Decisions are taken to make progress. So, if a leader’s decision-making is ineffective, the organisation will either stall, make limited progress or head in the wrong direction.
A 2013 Towers Watson study reinforced what other studies have shown – that the majority of change efforts in organisations fail.
It’s easy for leaders to get swept up in the initial enthusiasm for a change program and to be overly optimistic about timelines and benefits schedules. As the work starts, however, unexpected obstacles and challenges arise, making progress slower and more difficult than planned. What looked easy at the start, becomes harder in reality.
As Harvard professor Rosabeth Moss Kanter said: “Everyone loves inspiring beginnings and happy endings; it is just the middles that involve hard work.”
It’s also in the middle that poor decisions made at the start come to the fore.
There’s no winging it
Making consistently good decisions takes time and requires information, analysis and planning. A leader can’t just wing it and expect effective outcomes.
Conscious change leaders make decisions while aware of the consequences and implications of those decisions. They map out the options – knowing that selecting one option usually prevents them from choosing another. They are conscious of the trade-offs, and make the decision with their eyes wide open.
Widen the frame of reference
Good change managers know that decisions aren’t made on facts alone because bias pervades decision-making. The brain takes short-cuts and discards information that doesn’t fit with its world view.
Consequently, good change managers are curious and invite different opinions – instead of just talking with people who will agree with them and silencing dissenting voices. By doing this, they welcome all types of news, even if it is difficult to hear, as they know it will broaden their perspective.
Another common trait among effective change leaders is that they talk to people at all organisational levels, recognising that hierarchy and gatekeepers can interfere with the information they receive.
If access to a leader is heavily managed, it can be harder for that leader to have an accurate assessment of progress and issues. This is because information can be filtered and sanitised before it hits their desk, as people strive to paint the most optimistic picture of what’s happening.
Be prepared and deliberate
Effective change leaders are deliberate about involving the right people at the right time to ensure traction when the decision is made, and less internal sabotage later. Additionally, this process of building engagement and commitment ultimately creates more engaged teams and stakeholders.
It’s also important to be deliberate about when you make decisions. Understand that when the brain is tired, it takes the path of least resistance, letting assumptions and habits drive thoughts and actions.
For leaders facing uncharted territory, relying on what they have always done before and using default thinking patterns is fraught with danger. To minimise this risk, effective leaders establish a clear decision-making process that is fit-for-purpose.
Great decisions are the result of planning, consideration and effort. They don’t happen by chance.

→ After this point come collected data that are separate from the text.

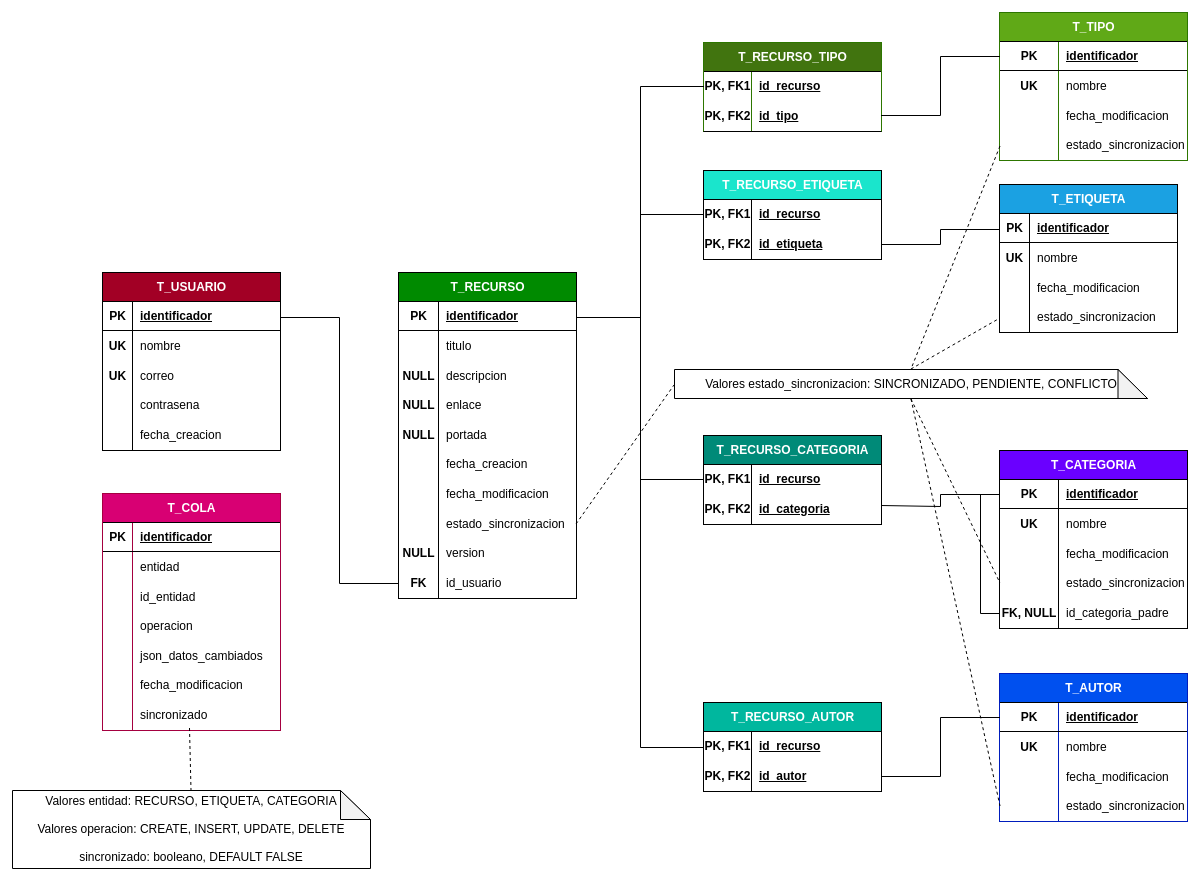
<!DOCTYPE html>
<html lang="es">
<head>
<meta charset="utf-8">
<title>Modelo de datos de recursos</title>
<style>
:root {
  --ink: #000;
  --paper: #fff;
  --fold: #f2f2f2;
  --usuario: #a20025;
  --cola: #d80073;
  --cola-line: #a50040;
  --recurso: #008a00;
  --recurso-tipo: #41740f;
  --recurso-etiqueta: #1ae5cc;
  --recurso-categoria: #008a78;
  --recurso-autor: #00b79e;
  --tipo: #60a917;
  --tipo-line: #2d7600;
  --etiqueta: #1ba1e2;
  --categoria: #6a00ff;
  --autor: #0050ef;
  --autor-line: #001dbc;
}
* { box-sizing: border-box; margin: 0; padding: 0; }
html, body { width: 1200px; height: 881px; overflow: hidden; background: var(--paper); }
.diagram {
  position: relative; width: 1200px; height: 881px; overflow: hidden;
  font: 12px/14px "Liberation Sans", Arial, sans-serif; color: var(--ink);
}
.entity {
  --line: var(--ink);
  position: absolute; left: var(--x); top: var(--y); width: var(--w);
  display: grid; grid-auto-rows: 29.6px;
  border: 1px solid var(--line); border-top-width: 0; background: var(--paper);
}
.entity h2 {
  display: flex; align-items: center; justify-content: center;
  font-size: 12px; color: var(--paper); background: var(--head);
  border-top: 1px solid var(--line); border-bottom: 1px solid var(--ink);
}
.entity dl { display: grid; grid-template-columns: var(--key) 1fr; }
.entity dt, .entity dd { display: flex; align-items: center; white-space: nowrap; }
.entity dt { justify-content: center; font-weight: 700; border-right: 1px solid var(--line); }
.entity dd { padding-left: 7px; }
.entity .pk { border-bottom: 1px solid var(--ink); }
.entity .pk dd, .junction dd { font-weight: 700; text-decoration: underline; }
.junction { --x: 703px; --w: 179px; --key: 48px; border-bottom-color: var(--ink); }
.links, .notes { position: absolute; left: 0; top: 0; }
.links { fill: none; stroke: var(--ink); }
.notes { stroke: var(--ink); fill: var(--paper); }
.notes .fold { fill: var(--fold); }
.note-links { stroke-dasharray: 3 3; }
.note {
  position: absolute; display: flex; flex-direction: column; justify-content: center;
  gap: 14px; text-align: center; white-space: nowrap;
}
#nota-estado { left: 674px; top: 369px; width: 474px; height: 30px; }
#nota-cola { left: 12px; top: 790px; width: 358px; height: 78px; }
#usuario { --x: 102px; --y: 272px; --w: 179px; --key: 30px; --head: var(--usuario); }
#cola { --x: 102px; --y: 493px; --w: 179px; --key: 30px; --head: var(--cola); --line: var(--cola-line); }
#recurso { --x: 398px; --y: 272px; --w: 179px; --key: 40px; --head: var(--recurso); }
#recurso-tipo { --y: 42px; --head: var(--recurso-tipo); --line: var(--tipo-line); }
#recurso-etiqueta { --y: 170px; --head: var(--recurso-etiqueta); }
#recurso-categoria { --y: 435px; --head: var(--recurso-categoria); }
#recurso-autor { --y: 702px; --head: var(--recurso-autor); }
#tipo { --x: 999px; --y: 12px; --w: 189px; --key: 59px; --head: var(--tipo); --line: var(--tipo-line); }
#etiqueta { --x: 999px; --y: 184px; --w: 179px; --key: 30px; --head: var(--etiqueta); }
#categoria { --x: 999px; --y: 450px; --w: 189px; --key: 59px; --head: var(--categoria); }
#autor { --x: 999px; --y: 673px; --w: 189px; --key: 59px; --head: var(--autor); --line: var(--autor-line); }
</style>
</head>
<body>
<main class="diagram">

  <section class="entity" id="usuario">
    <h2>T_USUARIO</h2>
    <dl class="pk"><dt>PK</dt><dd>identificador</dd></dl>
    <dl><dt>UK</dt><dd>nombre</dd></dl>
    <dl><dt>UK</dt><dd>correo</dd></dl>
    <dl><dt></dt><dd>contrasena</dd></dl>
    <dl><dt></dt><dd>fecha_creacion</dd></dl>
  </section>

  <section class="entity" id="cola">
    <h2>T_COLA</h2>
    <dl class="pk"><dt>PK</dt><dd>identificador</dd></dl>
    <dl><dt></dt><dd>entidad</dd></dl>
    <dl><dt></dt><dd>id_entidad</dd></dl>
    <dl><dt></dt><dd>operacion</dd></dl>
    <dl><dt></dt><dd>json_datos_cambiados</dd></dl>
    <dl><dt></dt><dd>fecha_modificacion</dd></dl>
    <dl><dt></dt><dd>sincronizado</dd></dl>
  </section>

  <section class="entity" id="recurso">
    <h2>T_RECURSO</h2>
    <dl class="pk"><dt>PK</dt><dd>identificador</dd></dl>
    <dl><dt></dt><dd>titulo</dd></dl>
    <dl><dt>NULL</dt><dd>descripcion</dd></dl>
    <dl><dt>NULL</dt><dd>enlace</dd></dl>
    <dl><dt>NULL</dt><dd>portada</dd></dl>
    <dl><dt></dt><dd>fecha_creacion</dd></dl>
    <dl><dt></dt><dd>fecha_modificacion</dd></dl>
    <dl><dt></dt><dd>estado_sincronizacion</dd></dl>
    <dl><dt>NULL</dt><dd>version</dd></dl>
    <dl><dt>FK</dt><dd>id_usuario</dd></dl>
  </section>

  <section class="entity junction" id="recurso-tipo">
    <h2>T_RECURSO_TIPO</h2>
    <dl><dt>PK, FK1</dt><dd>id_recurso</dd></dl>
    <dl><dt>PK, FK2</dt><dd>id_tipo</dd></dl>
  </section>

  <section class="entity junction" id="recurso-etiqueta">
    <h2>T_RECURSO_ETIQUETA</h2>
    <dl><dt>PK, FK1</dt><dd>id_recurso</dd></dl>
    <dl><dt>PK, FK2</dt><dd>id_etiqueta</dd></dl>
  </section>

  <section class="entity junction" id="recurso-categoria">
    <h2>T_RECURSO_CATEGORIA</h2>
    <dl><dt>PK, FK1</dt><dd>id_recurso</dd></dl>
    <dl><dt>PK, FK2</dt><dd>id_categoria</dd></dl>
  </section>

  <section class="entity junction" id="recurso-autor">
    <h2>T_RECURSO_AUTOR</h2>
    <dl><dt>PK, FK1</dt><dd>id_recurso</dd></dl>
    <dl><dt>PK, FK2</dt><dd>id_autor</dd></dl>
  </section>

  <section class="entity" id="tipo">
    <h2>T_TIPO</h2>
    <dl class="pk"><dt>PK</dt><dd>identificador</dd></dl>
    <dl><dt>UK</dt><dd>nombre</dd></dl>
    <dl><dt></dt><dd>fecha_modificacion</dd></dl>
    <dl><dt></dt><dd>estado_sincronizacion</dd></dl>
  </section>

  <section class="entity" id="etiqueta">
    <h2>T_ETIQUETA</h2>
    <dl class="pk"><dt>PK</dt><dd>identificador</dd></dl>
    <dl><dt>UK</dt><dd>nombre</dd></dl>
    <dl><dt></dt><dd>fecha_modificacion</dd></dl>
    <dl><dt></dt><dd>estado_sincronizacion</dd></dl>
  </section>

  <section class="entity" id="categoria">
    <h2>T_CATEGORIA</h2>
    <dl class="pk"><dt>PK</dt><dd>identificador</dd></dl>
    <dl><dt>UK</dt><dd>nombre</dd></dl>
    <dl><dt></dt><dd>fecha_modificacion</dd></dl>
    <dl><dt></dt><dd>estado_sincronizacion</dd></dl>
    <dl><dt>FK, NULL</dt><dd>id_categoria_padre</dd></dl>
  </section>

  <section class="entity" id="autor">
    <h2>T_AUTOR</h2>
    <dl class="pk"><dt>PK</dt><dd>identificador</dd></dl>
    <dl><dt>UK</dt><dd>nombre</dd></dl>
    <dl><dt></dt><dd>fecha_modificacion</dd></dl>
    <dl><dt></dt><dd>estado_sincronizacion</dd></dl>
  </section>

  <svg class="links" width="1200" height="881" viewBox="0 0 1200 881" aria-hidden="true">
    <g class="relations">
      <path d="M280 317.5H339.5V583.5H398"/>
      <path d="M576 317.5H640.5"/>
      <path d="M704 86.5H640.5V747.5H704"/>
      <path d="M640.5 214.5H704M640.5 479.5H704"/>
      <path d="M881 115.5H940.5V56.5H1000"/>
      <path d="M881 244.5H940.5V229.5H1000"/>
      <path d="M881 505.5L940.5 506.5V494.5H1000"/>
      <path d="M1000 494.5H980.5V613.5H1000"/>
      <path d="M881 776.5H940.5V717.5H1000"/>
    </g>
    <g class="note-links">
      <path d="M1000 146L911 369L1000 318"/>
      <path d="M911 399L1000 583M911 399L1000 806"/>
      <path d="M576 524L674 385"/>
      <path d="M189.5 728L191 790"/>
    </g>
  </svg>

  <svg class="notes" width="1200" height="881" viewBox="0 0 1200 881" aria-hidden="true">
    <polygon points="674.5,369.5 1118,369.5 1147.5,398.5 674.5,398.5"/>
    <polygon class="fold" points="1118,369.5 1118,398.5 1147.5,398.5"/>
    <polygon points="12.5,790.5 340.5,790.5 370.5,819.5 370.5,868.5 12.5,868.5"/>
    <polygon class="fold" points="340.5,790.5 340.5,819.5 370.5,819.5"/>
  </svg>

  <aside class="note" id="nota-estado">
    <p>Valores estado_sincronizacion: SINCRONIZADO, PENDIENTE, CONFLICTO</p>
  </aside>
  <aside class="note" id="nota-cola">
    <p>Valores entidad: RECURSO, ETIQUETA, CATEGORIA</p>
    <p>Valores operacion: CREATE, INSERT, UPDATE, DELETE</p>
    <p>sincronizado: booleano, DEFAULT FALSE</p>
  </aside>

</main>
</body>
</html>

Michelle Gibbings is a change and leadership expert and founder of Change Meridian, which works with leaders and teams at a number of Australia’s largest institutional investors. She is the author of Step Up: How to build your influence at work.